The future of a primary school is under threat after education chiefs confirmed they were revisiting a proposal for a merger.
East Dunbartonshire Council first revealed its ‘preferred position’ to merge Baldernock Primary with Torrance Primary in March last year.
But the local authority was unable to act until the Scottish Government’s Commission on the Delivery of Rural Education had delivered its findings.
It was one of a number of prospective school mergers to counter falling school rolls.
Last month many of the Commission’s recommendations were implemented by the Scottish Government and are now enshrined in legislation.

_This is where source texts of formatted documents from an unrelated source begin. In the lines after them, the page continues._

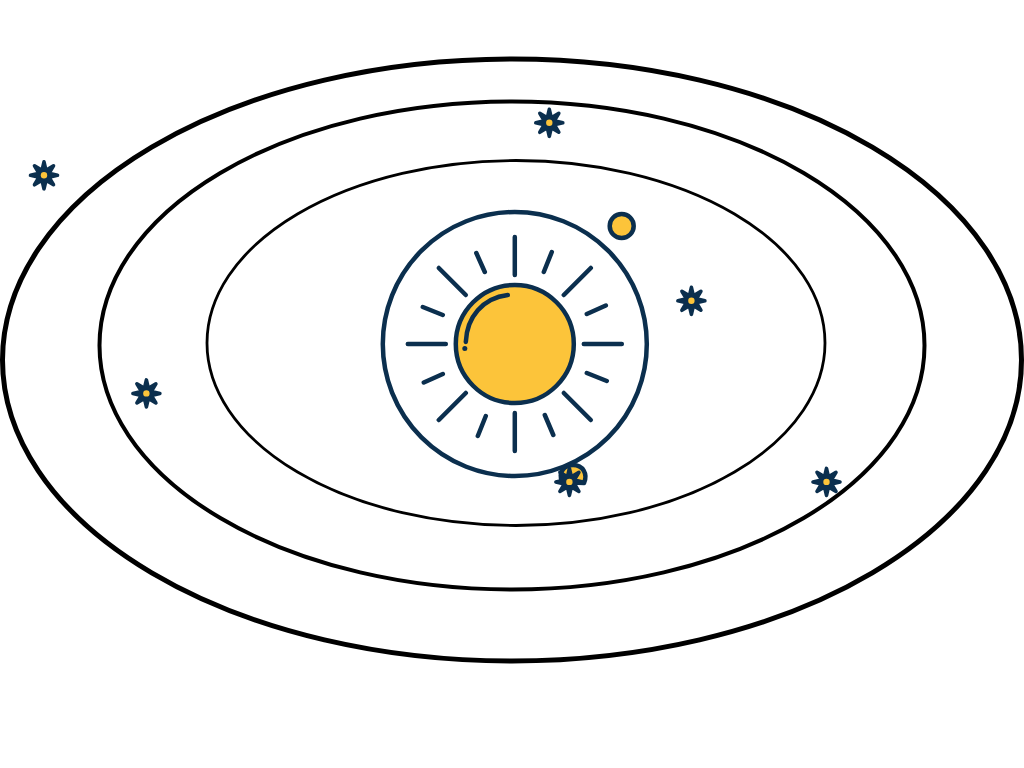
<!DOCTYPE html>
<html lang="en">
<head>
<meta charset="utf-8">
<title>Sun and orbits</title>
<style>
:root { --navy: #0b2f4e; --gold: #fcc43a; --orbit: #000; --space: #fff; }
html, body { margin: 0; height: 100%; overflow: hidden; background: var(--space); }
svg { display: block; width: 1024px; height: 768px; }
.orbits { fill: none; stroke: var(--orbit); }
.line { fill: none; stroke: var(--navy); stroke-width: 4.5; stroke-linecap: round; }
.body { fill: var(--gold); stroke: var(--navy); stroke-width: 4.5; }
.star-rays { fill: var(--navy); stroke: var(--navy); stroke-width: 3.6; stroke-linejoin: round; }
.star-core { fill: var(--gold); }
.dot { fill: var(--navy); }
</style>
</head>
<body>
<svg viewBox="0 0 1024 768" role="img" aria-label="A sun with rays inside rings of orbits, with small planets and stars">
  <defs>
    <g id="star">
      <polygon class="star-rays" points="0,-13.5 2,-5 9.5,-9.5 5,-2 13.5,0 5,2 9.5,9.5 2,5 0,13.5 -2,5 -9.5,9.5 -5,2 -13.5,0 -5,-2 -9.5,-9.5 -2,-5"/>
      <circle class="star-core" r="3.2"/>
    </g>
    <g id="ray-pair">
      <path d="M0-69V-107M49-49L76-76"/>
    </g>
  </defs>

  <g class="orbits">
    <ellipse cx="512" cy="360" rx="509.5" ry="301" stroke-width="5"/>
    <ellipse cx="512" cy="345.5" rx="412.5" ry="244" stroke-width="4"/>
    <ellipse cx="516" cy="343" rx="309" ry="182.5" stroke-width="2.8"/>
  </g>

  <g id="planets">
    <circle class="body" cx="621.7" cy="226" r="12"/>
    <path class="body" stroke-linejoin="round" d="M562 482C558 471 565 465 573 465C583 465 588 474 584 483Z"/>
  </g>

  <g id="sun" transform="translate(514.8 344)">
    <circle class="line" r="132"/>
    <g class="line">
      <use href="#ray-pair"/>
      <use href="#ray-pair" transform="rotate(90)"/>
      <use href="#ray-pair" transform="rotate(180)"/>
      <use href="#ray-pair" transform="rotate(270)"/>
      <path d="M29-72L37-92M72-30L91-38.500M72 29L92 37M30 71L38.500 91M-29 72L-37 92M-72 30L-91 38.500M-72-29L-92-37M-30-72L-38.500-91"/>
    </g>
    <circle class="body" r="59"/>
    <path class="line" d="M-49-2C-48-27-32-46-7-49"/>
    <circle class="dot" cx="-50" cy="4.500" r="2.500"/>
  </g>

  <g id="stars">
    <use href="#star" x="44" y="175.300"/>
    <use href="#star" x="549.300" y="122.800"/>
    <use href="#star" x="691.400" y="300.800"/>
    <use href="#star" x="146.400" y="393.400"/>
    <use href="#star" x="569.400" y="481.900"/>
    <use href="#star" x="826.500" y="481.900"/>
  </g>
</svg>
</body>
</html>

The Children & Young People’s Act 2014 requires councils to carry out a number of preliminary activities to decide whether a closure proposal is the most appropriate way forward.
East Dunbartonshire Council will give the reasons for the closure proposal, discuss options with the school community, consider all reasonable alternatives, consider the likely educational benefits of the proposal and the impact on the community and consider the likely impact of travel arrangements associated with the proposal.
Council leader Rhondda Geekie, said: “Almost 18 months on from deciding that our preferred position was for a merger we are able to begin community engagement and set out on the route outlined by the Scottish Government.
We will now reassess that position, looking carefully at all options and their impact on pupils, school staff, local people and the entire school community.”
Council officers will report back to councillors with a recommendation on the way forward.
Councillor Geekie added: “We are reviewing our Primary School estate across the council and have already taken tough decisions to improve learning environments for our young people while addressing the serious issues of under occupancy and inefficient buildings.
“The work we are about to do to look at Baldernock and Torrance primaries will help us decide what is best in educational terms for the pupils involved.
“It will also help us to ensure that every penny of public money is working as hard as it possibly can within the education service.”